■ **Problem**:
Find the string "dark" in the data, then copy every line where it is found.

___ Data

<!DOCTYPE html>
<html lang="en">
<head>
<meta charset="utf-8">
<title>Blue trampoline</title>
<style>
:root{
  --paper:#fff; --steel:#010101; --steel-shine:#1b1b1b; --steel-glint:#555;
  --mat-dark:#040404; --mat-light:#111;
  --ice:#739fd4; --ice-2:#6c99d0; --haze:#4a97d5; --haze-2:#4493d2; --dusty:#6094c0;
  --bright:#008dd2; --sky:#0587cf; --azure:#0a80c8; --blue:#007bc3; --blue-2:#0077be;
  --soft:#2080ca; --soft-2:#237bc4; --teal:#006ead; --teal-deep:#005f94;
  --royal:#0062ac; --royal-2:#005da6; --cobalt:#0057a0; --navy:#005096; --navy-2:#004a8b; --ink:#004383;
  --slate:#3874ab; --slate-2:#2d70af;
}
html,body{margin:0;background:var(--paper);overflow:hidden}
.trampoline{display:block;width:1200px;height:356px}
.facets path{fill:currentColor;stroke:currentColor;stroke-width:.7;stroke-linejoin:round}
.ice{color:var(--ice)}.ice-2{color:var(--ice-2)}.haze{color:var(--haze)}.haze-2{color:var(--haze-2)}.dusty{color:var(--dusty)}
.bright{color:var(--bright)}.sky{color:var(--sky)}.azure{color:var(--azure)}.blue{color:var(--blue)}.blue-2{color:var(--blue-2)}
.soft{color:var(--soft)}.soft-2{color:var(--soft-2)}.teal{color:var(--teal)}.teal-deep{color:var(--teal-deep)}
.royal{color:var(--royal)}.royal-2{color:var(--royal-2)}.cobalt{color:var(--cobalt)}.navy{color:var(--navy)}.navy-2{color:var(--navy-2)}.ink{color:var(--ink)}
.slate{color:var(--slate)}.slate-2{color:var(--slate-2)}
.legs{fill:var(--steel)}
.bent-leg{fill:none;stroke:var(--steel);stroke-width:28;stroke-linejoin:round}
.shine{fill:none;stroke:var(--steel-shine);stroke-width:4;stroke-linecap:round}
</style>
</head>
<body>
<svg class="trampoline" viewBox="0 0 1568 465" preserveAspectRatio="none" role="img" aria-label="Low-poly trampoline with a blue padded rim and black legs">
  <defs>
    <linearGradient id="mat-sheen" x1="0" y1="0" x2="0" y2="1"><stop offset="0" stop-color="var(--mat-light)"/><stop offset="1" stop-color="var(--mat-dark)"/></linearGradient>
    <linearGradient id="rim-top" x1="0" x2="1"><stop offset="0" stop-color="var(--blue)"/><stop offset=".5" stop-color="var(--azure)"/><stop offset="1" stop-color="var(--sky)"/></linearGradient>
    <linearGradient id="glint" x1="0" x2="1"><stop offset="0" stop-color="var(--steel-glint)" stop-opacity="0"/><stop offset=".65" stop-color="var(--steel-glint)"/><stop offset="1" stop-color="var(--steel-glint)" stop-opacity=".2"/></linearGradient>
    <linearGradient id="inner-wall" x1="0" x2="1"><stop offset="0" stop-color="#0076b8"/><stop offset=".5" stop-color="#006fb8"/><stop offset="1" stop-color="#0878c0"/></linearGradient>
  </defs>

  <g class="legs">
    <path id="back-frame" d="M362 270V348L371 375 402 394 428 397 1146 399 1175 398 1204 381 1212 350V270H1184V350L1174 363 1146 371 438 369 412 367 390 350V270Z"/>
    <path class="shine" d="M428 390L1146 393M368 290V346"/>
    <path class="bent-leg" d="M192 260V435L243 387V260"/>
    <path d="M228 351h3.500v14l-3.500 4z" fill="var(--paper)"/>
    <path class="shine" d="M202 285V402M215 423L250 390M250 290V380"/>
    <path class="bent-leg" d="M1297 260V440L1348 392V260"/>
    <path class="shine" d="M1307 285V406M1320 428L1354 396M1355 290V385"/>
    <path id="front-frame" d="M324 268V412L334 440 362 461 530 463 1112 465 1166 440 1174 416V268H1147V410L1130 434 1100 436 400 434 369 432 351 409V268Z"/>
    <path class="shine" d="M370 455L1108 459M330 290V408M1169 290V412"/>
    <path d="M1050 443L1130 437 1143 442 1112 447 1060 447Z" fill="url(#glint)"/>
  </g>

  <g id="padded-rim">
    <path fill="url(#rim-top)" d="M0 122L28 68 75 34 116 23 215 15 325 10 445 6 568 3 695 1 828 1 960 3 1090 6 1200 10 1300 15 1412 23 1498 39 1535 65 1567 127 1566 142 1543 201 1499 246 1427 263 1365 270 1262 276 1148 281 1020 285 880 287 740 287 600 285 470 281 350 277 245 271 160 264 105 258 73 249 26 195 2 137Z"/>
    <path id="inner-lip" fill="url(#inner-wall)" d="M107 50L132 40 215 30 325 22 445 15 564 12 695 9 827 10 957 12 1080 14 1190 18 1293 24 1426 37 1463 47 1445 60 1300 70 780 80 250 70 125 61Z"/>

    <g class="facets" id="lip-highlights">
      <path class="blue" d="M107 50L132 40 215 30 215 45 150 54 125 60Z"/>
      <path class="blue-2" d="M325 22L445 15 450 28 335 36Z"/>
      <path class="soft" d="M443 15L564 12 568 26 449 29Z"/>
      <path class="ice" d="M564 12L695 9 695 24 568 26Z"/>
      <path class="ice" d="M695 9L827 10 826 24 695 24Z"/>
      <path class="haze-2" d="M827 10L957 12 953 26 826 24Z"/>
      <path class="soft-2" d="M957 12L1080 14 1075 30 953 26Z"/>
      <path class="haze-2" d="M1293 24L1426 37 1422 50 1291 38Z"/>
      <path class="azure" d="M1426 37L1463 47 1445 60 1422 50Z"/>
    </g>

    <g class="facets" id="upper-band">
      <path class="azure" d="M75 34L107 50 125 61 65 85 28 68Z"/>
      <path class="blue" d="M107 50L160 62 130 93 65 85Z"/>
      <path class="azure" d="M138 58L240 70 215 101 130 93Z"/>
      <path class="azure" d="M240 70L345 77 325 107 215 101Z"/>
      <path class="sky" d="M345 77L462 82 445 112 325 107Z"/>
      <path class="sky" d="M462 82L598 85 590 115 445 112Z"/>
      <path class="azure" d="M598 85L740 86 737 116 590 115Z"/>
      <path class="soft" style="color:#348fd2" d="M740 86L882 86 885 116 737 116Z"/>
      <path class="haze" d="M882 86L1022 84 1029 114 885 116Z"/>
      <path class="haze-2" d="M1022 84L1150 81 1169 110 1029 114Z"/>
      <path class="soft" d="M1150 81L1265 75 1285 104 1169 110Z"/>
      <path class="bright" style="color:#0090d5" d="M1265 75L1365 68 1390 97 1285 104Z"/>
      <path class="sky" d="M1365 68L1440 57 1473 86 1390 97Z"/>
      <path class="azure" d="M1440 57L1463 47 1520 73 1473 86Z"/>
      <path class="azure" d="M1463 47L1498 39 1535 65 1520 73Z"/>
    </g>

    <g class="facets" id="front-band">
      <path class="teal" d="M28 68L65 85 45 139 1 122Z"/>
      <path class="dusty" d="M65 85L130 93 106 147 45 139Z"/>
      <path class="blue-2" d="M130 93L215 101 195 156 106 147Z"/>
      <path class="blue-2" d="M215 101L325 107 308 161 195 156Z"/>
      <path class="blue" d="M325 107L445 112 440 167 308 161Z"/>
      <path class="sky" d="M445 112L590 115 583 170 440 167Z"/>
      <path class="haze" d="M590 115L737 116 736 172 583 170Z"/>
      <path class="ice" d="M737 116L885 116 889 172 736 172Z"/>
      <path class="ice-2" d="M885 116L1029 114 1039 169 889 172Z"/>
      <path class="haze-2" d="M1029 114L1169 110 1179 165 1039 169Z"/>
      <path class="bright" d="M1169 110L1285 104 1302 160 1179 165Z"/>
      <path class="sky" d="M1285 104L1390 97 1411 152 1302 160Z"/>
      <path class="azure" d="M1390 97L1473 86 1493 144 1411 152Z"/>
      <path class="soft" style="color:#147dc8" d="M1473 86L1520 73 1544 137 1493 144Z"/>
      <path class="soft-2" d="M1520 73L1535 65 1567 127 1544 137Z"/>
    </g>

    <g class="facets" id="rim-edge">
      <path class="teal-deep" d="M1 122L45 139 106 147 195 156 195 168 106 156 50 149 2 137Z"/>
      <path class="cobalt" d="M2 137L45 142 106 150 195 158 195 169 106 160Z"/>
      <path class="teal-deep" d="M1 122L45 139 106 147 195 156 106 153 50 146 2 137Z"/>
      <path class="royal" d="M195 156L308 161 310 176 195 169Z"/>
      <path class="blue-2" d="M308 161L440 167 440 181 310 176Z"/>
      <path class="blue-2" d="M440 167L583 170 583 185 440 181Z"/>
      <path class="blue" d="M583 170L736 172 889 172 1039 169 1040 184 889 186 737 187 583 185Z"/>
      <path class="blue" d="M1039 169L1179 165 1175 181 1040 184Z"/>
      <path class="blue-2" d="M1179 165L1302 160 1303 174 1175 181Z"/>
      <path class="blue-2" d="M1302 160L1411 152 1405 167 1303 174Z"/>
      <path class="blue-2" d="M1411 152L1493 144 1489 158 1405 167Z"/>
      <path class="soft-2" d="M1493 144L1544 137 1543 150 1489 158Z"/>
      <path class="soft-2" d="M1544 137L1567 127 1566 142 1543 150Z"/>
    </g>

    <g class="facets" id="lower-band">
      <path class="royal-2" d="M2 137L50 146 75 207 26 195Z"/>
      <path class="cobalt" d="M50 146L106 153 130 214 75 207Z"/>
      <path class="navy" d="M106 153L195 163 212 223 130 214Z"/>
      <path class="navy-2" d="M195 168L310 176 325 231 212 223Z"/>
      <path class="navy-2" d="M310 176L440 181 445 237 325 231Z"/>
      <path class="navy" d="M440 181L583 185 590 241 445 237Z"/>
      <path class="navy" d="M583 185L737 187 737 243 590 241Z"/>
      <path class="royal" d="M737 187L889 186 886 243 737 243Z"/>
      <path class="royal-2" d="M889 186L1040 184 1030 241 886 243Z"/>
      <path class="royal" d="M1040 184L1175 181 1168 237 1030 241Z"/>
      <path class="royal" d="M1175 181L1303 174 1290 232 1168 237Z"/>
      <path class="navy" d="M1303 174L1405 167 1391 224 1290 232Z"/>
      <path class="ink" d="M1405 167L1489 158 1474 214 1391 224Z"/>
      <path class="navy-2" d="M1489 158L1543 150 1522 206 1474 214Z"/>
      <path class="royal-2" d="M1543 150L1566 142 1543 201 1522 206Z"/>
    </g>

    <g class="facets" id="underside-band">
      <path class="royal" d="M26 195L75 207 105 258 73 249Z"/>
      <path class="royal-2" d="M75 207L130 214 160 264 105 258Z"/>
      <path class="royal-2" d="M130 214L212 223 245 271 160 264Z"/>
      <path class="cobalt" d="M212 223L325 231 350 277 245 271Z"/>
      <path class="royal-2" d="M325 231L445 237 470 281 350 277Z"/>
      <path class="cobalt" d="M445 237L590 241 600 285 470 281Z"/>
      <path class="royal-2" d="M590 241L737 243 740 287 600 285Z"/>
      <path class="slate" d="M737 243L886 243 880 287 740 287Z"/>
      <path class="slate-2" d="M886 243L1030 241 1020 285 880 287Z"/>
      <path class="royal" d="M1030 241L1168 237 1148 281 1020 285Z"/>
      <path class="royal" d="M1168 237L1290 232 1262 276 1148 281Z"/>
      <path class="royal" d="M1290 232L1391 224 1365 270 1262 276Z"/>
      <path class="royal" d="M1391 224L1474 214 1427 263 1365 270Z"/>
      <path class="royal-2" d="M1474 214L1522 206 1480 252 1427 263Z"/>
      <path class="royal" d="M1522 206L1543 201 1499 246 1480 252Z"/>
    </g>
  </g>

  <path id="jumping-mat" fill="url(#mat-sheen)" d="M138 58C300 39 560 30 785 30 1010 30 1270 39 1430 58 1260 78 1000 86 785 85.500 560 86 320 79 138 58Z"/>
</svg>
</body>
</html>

______
___ Data

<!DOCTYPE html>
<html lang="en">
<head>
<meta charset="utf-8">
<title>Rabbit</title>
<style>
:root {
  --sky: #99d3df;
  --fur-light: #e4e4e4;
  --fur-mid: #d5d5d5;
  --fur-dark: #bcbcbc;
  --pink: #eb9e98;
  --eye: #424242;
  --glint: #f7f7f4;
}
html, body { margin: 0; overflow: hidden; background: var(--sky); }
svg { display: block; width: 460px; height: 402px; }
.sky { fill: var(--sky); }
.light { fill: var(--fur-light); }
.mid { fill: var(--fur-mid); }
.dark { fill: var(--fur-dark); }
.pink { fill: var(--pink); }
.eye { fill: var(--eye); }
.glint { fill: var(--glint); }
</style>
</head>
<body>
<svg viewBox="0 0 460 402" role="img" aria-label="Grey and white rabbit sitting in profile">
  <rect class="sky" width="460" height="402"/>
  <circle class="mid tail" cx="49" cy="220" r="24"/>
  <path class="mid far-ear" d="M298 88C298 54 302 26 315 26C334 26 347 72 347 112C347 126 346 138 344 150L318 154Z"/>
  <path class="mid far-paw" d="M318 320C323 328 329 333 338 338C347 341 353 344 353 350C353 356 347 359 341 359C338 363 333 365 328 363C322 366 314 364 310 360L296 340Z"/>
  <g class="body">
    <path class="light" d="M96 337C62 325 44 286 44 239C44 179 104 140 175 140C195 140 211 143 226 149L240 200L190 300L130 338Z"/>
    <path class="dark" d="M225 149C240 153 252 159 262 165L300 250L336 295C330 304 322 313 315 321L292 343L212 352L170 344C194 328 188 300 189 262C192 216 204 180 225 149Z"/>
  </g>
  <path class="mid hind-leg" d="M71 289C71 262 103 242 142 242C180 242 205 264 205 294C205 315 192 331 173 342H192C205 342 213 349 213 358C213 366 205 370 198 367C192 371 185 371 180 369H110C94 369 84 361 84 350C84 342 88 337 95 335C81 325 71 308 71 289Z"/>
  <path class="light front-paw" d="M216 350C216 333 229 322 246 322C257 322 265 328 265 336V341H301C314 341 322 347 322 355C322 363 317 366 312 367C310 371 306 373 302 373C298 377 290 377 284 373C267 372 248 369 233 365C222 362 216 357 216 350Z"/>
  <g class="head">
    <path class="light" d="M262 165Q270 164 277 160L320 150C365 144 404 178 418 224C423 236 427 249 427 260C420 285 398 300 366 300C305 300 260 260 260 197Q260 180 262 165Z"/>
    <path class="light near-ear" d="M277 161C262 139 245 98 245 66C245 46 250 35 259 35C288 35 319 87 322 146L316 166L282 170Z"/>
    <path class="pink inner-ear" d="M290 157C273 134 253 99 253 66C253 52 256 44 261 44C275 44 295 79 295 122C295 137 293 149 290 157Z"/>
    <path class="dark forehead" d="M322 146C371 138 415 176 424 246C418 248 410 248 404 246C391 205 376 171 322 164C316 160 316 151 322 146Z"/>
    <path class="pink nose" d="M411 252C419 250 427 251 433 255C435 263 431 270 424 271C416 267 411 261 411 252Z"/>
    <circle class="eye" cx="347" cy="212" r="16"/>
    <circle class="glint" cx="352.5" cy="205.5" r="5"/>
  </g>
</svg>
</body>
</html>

______

■ **Result of the exercise**:
  --mat-dark:#040404; --mat-light:#111;
    <linearGradient id="mat-sheen" x1="0" y1="0" x2="0" y2="1"><stop offset="0" stop-color="var(--mat-light)"/><stop offset="1" stop-color="var(--mat-dark)"/></linearGradient>
  --fur-dark: #bcbcbc;
.dark { fill: var(--fur-dark); }
    <path class="dark" d="M225 149C240 153 252 159 262 165L300 250L336 295C330 304 322 313 315 321L292 343L212 352L170 344C194 328 188 300 189 262C192 216 204 180 225 149Z"/>
    <path class="dark forehead" d="M322 146C371 138 415 176 424 246C418 248 410 248 404 246C391 205 376 171 322 164C316 160 316 151 322 146Z"/>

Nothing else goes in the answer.